The places that we live, work, and play represent the largest sources of greenhouse gas emissions in America, as well as the world. The design and construction industry has made significant strides toward creating high performance buildings, and is therefore positioned to have a profound impact by continuing to foster high performance building and reducing building-related greenhouse gas emissions. As architects, we understand the need to exercise leadership in creating the built environment.
As part of this effort in January 2011, Payette signed on the AIA’s 2030 Commitment. The commitment states that the firm will commit to designing carbon-neutral buildings by the year 2030. Interim goals have been set up to work towards carbon neutrality, with the current commitment of a 60% reduction over the national average energy use intensity (EUI). You can find out more here.
We are pleased to share Payette’s reporting for our first year as we benchmark and better understand our predicted energy use intensity (PEUI). The firm performed better than expected showing an average of a 51% reduction in energy usage compared to a typical building. 40% of our projects, by building area, met the 2030 target of a 60% reduction. By comparison, the 56 firms that reported in 2010 showed an average of a 35% reduction, with an average of 12% of the projects meeting the 2030 goal. So while we haven’t met our commitment goals yet, we have shown an above average performance and are well positioned to try to hit that 60% reduction target for 2012.
Below are the graphics from the report submitted to the AIA.

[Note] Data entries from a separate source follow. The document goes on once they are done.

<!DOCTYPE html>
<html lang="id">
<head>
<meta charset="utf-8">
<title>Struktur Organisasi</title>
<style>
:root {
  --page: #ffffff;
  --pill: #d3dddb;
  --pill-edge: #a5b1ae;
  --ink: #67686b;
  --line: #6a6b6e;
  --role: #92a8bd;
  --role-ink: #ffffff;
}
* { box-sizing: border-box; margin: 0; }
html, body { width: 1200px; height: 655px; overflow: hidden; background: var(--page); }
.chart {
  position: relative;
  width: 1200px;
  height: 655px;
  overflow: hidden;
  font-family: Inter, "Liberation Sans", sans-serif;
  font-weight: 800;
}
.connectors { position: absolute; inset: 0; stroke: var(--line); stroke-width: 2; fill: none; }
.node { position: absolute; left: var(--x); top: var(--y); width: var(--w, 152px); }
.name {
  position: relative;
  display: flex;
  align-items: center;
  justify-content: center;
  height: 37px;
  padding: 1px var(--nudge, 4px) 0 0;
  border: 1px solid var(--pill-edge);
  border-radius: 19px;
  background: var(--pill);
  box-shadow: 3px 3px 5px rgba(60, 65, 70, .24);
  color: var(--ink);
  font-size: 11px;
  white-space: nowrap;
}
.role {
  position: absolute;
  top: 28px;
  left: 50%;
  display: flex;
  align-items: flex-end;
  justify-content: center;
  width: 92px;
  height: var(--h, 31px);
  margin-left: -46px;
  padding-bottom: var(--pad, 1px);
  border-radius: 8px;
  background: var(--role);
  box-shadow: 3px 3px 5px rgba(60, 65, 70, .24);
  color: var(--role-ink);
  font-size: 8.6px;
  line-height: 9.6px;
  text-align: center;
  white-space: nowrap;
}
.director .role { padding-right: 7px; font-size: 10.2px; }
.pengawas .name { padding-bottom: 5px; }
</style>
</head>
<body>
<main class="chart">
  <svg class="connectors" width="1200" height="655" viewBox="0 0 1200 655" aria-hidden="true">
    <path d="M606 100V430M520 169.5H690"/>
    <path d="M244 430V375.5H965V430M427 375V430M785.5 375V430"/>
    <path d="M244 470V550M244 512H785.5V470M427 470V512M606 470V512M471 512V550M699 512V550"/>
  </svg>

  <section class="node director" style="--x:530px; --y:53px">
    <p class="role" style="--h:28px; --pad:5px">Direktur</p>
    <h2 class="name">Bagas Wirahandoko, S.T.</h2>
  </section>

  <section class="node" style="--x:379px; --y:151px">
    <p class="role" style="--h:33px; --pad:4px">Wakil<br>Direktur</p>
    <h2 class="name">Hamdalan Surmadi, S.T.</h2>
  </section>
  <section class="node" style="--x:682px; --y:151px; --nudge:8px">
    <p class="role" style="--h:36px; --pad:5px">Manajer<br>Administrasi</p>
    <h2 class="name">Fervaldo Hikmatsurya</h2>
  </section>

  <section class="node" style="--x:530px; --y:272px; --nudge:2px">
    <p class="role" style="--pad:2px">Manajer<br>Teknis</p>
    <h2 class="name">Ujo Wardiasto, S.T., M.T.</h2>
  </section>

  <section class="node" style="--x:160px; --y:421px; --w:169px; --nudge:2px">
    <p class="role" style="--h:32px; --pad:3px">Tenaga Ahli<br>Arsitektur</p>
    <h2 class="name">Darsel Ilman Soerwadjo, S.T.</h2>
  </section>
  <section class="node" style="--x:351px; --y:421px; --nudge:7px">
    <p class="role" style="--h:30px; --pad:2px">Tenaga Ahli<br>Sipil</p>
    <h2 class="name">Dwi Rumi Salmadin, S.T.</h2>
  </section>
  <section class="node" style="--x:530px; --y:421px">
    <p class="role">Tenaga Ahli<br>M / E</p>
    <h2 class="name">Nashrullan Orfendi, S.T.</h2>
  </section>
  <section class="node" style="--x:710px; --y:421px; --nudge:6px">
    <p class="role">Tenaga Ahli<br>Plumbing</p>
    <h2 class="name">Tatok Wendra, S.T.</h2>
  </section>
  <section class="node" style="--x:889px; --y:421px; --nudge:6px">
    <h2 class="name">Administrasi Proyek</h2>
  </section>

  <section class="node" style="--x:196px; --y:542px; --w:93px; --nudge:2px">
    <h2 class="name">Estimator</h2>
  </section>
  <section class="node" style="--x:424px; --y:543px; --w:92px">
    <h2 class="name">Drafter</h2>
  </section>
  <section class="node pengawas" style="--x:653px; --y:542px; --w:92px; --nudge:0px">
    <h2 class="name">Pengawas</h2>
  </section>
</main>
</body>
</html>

Additionally, the firm reported on how many of our projects have or will complete an energy model. While the national average last year was 58%, over 95% by area of our projects were modeled and we are committed to making that 100% for 2012. Furthermore, 58% of our projects will have operational energy data collected after they are constructed, which will allow us to better understand how our designs perform.